A rare genetic mutation that causes a form of muscular dystrophy affecting the limbs also protects against HIV infection, Spanish scientists reported Thursday.

Spanish scientists make breakthrough identifying HIV resistance gene
Photo: peshkova/Depositphotos

The breakthrough comes a decade after American Timothy Brown, known as the “Berlin Patient,” became the first person cured of HIV after a bone marrow transplant from a donor with a mutation of the CCR5 gene.

The newly-discovered mutation concerns the Transportin 3 gene (TNPO3) and is far more rare. 

It was identified several years ago among members of a family in Spain who were suffering from type 1F limb-girdle muscular dystrophy.   

Doctors studying the family learned that HIV researchers were interested in the same gene because it plays a role in transporting the virus inside cells.   

Role of TNPO3 in HIV infection (credit: Rodríguez-Mora S, et al., 2019).

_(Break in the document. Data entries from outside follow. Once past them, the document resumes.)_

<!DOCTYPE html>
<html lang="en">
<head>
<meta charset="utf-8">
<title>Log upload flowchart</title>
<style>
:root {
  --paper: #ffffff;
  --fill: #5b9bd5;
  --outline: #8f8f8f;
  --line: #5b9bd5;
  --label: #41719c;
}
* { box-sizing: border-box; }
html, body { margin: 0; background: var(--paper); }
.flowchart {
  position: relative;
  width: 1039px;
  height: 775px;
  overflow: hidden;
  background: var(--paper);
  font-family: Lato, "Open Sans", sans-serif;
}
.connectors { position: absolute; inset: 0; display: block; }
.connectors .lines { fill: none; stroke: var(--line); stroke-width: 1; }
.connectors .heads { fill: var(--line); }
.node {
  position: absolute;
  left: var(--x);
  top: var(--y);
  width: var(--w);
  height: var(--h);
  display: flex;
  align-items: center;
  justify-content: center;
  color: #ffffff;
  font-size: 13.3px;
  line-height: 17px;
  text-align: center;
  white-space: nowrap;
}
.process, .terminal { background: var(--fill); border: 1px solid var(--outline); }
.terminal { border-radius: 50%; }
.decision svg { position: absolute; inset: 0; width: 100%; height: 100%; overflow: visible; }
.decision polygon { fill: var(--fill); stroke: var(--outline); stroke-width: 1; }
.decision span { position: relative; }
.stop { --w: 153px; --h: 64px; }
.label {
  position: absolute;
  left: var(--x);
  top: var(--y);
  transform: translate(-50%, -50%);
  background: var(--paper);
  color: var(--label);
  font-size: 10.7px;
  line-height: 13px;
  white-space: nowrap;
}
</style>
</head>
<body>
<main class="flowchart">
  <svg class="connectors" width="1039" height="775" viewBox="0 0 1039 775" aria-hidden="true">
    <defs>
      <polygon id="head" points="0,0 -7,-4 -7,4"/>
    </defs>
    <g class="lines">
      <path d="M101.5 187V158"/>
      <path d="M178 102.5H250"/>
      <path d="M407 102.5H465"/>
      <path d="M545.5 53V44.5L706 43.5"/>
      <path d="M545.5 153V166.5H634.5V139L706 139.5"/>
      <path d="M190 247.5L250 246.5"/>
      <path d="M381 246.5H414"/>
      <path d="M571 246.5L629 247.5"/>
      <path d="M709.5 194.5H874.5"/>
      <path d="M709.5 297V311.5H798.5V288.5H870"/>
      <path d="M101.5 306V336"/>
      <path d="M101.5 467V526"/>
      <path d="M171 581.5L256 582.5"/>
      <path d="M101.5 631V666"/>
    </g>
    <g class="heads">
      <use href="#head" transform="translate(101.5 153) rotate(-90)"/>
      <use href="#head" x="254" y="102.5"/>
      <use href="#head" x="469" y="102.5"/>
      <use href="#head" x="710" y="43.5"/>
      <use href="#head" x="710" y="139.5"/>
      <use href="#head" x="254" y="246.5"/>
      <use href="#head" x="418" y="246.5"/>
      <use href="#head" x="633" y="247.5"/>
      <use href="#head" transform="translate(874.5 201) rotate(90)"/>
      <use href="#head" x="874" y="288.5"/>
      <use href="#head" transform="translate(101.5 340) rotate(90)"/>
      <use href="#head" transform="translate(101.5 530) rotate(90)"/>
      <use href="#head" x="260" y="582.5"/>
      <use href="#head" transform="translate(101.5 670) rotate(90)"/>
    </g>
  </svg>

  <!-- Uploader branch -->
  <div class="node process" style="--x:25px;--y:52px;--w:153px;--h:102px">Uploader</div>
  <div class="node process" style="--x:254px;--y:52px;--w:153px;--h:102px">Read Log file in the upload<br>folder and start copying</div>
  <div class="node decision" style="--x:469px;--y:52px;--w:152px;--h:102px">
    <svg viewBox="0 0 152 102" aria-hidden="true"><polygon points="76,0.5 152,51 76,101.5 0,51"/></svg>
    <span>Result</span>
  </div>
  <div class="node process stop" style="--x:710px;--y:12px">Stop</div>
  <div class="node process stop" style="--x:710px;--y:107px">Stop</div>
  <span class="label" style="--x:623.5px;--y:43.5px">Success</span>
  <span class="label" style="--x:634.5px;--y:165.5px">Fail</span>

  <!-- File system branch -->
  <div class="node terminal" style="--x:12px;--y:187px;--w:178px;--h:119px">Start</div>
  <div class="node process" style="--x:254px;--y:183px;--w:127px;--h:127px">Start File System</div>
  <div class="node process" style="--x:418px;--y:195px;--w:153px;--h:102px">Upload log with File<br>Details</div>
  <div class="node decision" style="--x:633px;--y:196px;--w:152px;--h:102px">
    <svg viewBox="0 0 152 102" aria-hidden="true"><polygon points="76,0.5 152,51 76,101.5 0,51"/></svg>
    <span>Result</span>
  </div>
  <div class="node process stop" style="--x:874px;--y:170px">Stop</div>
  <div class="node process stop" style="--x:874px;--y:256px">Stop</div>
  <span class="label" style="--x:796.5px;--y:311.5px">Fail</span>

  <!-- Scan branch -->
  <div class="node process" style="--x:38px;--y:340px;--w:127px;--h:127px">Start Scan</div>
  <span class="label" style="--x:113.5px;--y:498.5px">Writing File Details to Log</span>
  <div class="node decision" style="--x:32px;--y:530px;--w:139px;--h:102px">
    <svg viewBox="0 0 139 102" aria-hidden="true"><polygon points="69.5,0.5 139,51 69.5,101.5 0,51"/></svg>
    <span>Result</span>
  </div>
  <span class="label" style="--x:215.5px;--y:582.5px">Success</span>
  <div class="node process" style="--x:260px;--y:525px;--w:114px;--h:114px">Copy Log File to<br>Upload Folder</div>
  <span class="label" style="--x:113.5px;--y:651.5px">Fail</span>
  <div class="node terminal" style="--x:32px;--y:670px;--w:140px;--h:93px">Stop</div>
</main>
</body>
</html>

They then got in touch with geneticists in Madrid, who took blood samples from those family members and infected the blood with HIV — revealing a welcome surprise.   

The lymphocytes — white blood cells that are an important part of the immune system — of people with the rare muscular illness were naturally resistant to HIV, it emerged.

“This helps us to understand much better the transport of the virus in the cell,” Jose Alcami, a virologist at the Carlos III Health Institute and co-author of a paper published in US journal PLOS Pathogens on the subject, told AFP.   

HIV is among the most studied viruses, he said, adding however that much remained to be learned, such as why five percent of patients who are infected do not develop AIDS.

“There are mechanisms of resistance to infection that are very poorly understood,” he said.

READ MORE: Spanish team develop biosensor to detect HIV within a week of infection